New research from Spain has unveiled a possible link between large-scale gamebird release and Little Bustard population stability.
The study comes following news in February that the Spanish population of Little Bustard has crashed – over the period from 1998-2017, numbers have plummeted by 76% across the country, leading the Spanish Ornithological Society (SEO) to recommend that the species should be classified as Endangered.
In the research, the team documented the spatial-temporal patterns and intensity of Red-legged Partridge releases in the province of Ciudad Real, in Castile-La Mancha, Spain, over a 15-year period between 2002 and 2016. They linked these to the local changes in abundance of Little Bustards, based on two surveys of the species, in 2005 and 2016.
Within the province, it was found some 600,000 Red-legged Partridges were released annually over at least 20% of the area. Releasing intensity varied between estates and fluctuated over the 15-year study period. Overall, numbers of Little Bustards dropped by some 46% between the two surveys, with the decrease being more marked in the west of the province.
However, contrary to expectation, the only hunting estates where Little Bustards did not decrease were those with a higher intensity of partridge releases. This surprising revelation may be a consequence of management measures or other factors that benefit bustards and are more prevalent on those estates than elsewhere, such as game crop provision, predator control or habitat quality.
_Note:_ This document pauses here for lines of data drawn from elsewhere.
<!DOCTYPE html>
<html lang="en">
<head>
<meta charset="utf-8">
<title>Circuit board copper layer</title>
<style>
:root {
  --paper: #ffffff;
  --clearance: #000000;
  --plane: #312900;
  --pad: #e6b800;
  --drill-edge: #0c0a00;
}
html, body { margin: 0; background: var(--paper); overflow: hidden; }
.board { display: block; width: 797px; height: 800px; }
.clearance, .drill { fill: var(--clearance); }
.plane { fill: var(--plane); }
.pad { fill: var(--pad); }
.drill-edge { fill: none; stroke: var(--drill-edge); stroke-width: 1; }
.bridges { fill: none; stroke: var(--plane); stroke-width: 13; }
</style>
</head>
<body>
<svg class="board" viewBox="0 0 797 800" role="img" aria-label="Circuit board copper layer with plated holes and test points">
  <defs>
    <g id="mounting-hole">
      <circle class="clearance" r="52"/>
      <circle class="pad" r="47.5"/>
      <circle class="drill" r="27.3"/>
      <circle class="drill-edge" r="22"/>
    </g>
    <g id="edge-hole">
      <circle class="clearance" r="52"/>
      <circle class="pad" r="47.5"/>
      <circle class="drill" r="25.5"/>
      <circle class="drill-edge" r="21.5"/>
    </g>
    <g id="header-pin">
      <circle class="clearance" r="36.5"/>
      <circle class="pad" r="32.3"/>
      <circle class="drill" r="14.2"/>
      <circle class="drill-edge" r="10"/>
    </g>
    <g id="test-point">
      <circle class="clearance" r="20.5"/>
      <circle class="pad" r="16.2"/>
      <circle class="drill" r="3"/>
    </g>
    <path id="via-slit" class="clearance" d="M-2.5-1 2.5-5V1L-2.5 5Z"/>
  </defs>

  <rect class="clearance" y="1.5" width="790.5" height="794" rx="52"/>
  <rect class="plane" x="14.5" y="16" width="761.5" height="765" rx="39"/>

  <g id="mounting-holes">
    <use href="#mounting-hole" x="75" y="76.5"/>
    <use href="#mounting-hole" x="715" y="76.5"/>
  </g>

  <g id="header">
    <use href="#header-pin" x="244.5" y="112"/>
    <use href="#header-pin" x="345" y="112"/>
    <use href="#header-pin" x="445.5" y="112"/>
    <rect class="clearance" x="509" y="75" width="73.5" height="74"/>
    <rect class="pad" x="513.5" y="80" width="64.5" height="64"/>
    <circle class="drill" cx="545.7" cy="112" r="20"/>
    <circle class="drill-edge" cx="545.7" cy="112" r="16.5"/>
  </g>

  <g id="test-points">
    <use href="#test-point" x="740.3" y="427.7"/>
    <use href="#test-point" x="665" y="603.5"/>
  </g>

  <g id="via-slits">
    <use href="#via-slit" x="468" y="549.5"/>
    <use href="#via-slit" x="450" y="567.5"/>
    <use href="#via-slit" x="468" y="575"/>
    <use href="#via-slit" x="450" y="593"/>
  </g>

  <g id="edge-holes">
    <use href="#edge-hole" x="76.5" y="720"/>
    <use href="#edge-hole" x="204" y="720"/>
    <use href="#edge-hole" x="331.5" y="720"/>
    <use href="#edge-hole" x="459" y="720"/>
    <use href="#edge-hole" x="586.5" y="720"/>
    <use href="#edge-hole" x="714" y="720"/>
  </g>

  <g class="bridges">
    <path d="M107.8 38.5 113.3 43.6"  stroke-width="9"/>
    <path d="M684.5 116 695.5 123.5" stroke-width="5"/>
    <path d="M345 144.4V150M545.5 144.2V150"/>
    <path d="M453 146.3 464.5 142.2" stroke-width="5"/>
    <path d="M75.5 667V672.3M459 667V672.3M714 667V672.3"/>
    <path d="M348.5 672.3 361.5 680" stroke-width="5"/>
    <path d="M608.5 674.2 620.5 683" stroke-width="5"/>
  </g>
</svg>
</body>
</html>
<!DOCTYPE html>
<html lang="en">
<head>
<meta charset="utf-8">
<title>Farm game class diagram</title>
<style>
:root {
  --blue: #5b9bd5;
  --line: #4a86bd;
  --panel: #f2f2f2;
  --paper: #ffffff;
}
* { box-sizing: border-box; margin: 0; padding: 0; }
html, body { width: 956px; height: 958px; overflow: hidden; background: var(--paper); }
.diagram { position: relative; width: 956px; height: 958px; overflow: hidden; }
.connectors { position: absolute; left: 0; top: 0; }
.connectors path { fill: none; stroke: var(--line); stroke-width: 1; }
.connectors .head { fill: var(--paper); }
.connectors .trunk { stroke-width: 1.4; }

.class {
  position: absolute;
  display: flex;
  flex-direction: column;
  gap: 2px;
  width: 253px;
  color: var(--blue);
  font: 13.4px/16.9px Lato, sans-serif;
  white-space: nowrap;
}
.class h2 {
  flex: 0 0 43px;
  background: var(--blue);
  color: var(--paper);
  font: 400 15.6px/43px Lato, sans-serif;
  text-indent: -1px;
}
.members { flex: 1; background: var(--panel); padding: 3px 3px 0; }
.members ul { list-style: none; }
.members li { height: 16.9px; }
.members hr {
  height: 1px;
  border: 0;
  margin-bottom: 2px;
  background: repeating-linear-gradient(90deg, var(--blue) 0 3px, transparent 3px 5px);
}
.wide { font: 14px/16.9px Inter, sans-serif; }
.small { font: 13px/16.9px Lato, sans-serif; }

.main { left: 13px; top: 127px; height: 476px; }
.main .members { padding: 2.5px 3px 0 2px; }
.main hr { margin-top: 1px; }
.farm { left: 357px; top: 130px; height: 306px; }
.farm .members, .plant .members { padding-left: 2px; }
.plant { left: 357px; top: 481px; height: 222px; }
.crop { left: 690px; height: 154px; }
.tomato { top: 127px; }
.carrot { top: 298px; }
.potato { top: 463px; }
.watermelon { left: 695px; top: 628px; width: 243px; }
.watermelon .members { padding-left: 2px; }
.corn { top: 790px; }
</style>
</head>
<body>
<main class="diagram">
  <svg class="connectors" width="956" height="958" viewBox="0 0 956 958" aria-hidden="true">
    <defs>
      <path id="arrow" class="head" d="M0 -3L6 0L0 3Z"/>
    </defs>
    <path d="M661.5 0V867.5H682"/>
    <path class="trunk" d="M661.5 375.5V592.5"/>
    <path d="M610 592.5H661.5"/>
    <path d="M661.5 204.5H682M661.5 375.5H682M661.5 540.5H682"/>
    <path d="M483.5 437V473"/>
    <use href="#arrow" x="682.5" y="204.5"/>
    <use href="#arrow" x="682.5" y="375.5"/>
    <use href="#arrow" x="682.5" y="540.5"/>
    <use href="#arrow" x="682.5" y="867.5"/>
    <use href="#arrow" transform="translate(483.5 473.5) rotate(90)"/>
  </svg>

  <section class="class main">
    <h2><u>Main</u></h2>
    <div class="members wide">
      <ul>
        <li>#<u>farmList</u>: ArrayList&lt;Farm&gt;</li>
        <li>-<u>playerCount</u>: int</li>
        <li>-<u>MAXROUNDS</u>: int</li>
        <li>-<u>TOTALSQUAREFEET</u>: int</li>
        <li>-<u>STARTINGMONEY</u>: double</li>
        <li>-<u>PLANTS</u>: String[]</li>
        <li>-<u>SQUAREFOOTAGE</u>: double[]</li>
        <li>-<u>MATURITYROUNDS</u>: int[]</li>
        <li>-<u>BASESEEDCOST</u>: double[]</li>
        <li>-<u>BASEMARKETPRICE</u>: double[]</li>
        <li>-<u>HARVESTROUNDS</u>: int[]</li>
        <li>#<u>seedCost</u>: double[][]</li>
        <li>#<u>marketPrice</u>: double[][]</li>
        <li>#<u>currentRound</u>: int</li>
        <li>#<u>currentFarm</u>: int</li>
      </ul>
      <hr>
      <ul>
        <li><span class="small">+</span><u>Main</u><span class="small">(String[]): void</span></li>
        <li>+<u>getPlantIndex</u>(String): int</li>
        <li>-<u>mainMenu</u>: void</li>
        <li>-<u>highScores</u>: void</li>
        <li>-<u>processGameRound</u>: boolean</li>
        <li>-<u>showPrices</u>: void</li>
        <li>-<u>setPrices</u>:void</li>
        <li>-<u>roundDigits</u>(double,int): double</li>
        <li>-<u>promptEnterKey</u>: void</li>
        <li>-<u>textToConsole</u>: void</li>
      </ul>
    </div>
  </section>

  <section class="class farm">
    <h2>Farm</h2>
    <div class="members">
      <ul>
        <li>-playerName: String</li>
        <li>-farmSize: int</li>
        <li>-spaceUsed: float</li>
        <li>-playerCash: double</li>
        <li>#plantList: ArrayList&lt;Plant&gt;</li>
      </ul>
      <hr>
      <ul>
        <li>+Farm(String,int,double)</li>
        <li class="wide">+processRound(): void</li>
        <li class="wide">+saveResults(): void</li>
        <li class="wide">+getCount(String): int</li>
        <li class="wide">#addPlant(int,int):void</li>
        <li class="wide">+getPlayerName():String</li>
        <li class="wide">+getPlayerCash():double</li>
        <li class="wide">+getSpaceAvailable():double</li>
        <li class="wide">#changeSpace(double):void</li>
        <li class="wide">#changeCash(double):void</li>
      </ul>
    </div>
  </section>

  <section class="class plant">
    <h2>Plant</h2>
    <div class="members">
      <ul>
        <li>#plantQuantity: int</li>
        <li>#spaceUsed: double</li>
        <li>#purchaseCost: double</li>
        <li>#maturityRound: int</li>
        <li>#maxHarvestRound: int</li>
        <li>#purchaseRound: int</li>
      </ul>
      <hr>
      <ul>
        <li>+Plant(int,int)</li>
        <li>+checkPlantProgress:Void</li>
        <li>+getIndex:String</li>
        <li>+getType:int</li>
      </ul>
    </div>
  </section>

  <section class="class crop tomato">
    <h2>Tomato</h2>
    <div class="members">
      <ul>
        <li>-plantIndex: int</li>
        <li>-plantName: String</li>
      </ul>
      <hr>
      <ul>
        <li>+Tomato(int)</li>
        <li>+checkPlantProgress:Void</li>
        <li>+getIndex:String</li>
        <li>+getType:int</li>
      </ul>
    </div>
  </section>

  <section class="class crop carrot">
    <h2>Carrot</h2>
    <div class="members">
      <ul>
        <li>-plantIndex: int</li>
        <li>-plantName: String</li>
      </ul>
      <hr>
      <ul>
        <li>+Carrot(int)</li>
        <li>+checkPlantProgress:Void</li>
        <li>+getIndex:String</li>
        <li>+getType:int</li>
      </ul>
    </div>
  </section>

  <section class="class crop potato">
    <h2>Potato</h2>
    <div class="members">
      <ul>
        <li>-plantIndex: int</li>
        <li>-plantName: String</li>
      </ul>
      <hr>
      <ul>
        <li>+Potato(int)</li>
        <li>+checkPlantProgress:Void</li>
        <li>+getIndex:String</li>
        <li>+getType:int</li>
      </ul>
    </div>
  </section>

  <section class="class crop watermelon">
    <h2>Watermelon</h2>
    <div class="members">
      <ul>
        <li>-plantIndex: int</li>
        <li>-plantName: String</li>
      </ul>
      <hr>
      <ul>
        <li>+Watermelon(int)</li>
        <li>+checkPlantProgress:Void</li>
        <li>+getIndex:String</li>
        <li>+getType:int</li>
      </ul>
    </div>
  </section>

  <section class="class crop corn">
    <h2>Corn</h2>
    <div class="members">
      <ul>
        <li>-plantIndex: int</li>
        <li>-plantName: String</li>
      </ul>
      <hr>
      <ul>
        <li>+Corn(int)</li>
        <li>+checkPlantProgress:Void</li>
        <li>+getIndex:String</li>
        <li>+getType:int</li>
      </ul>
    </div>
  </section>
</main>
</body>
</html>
It may thus prove that the survival of Little Bustard in some parts of Spain may depend on how intensive gamebird releases are and how the immediate landscape is managed with this industry in mind.
Cabodevilla, X, Aebischer, N.J, Mougeot, F et al. 2020. Are population changes of endangered Little Bustards associated with releases of Red-legged Partridges for hunting? A large-scale study from central Spain. Eur J Wildl Res 66, 30. http://doi.org/10.1007/s10344-020-1366-3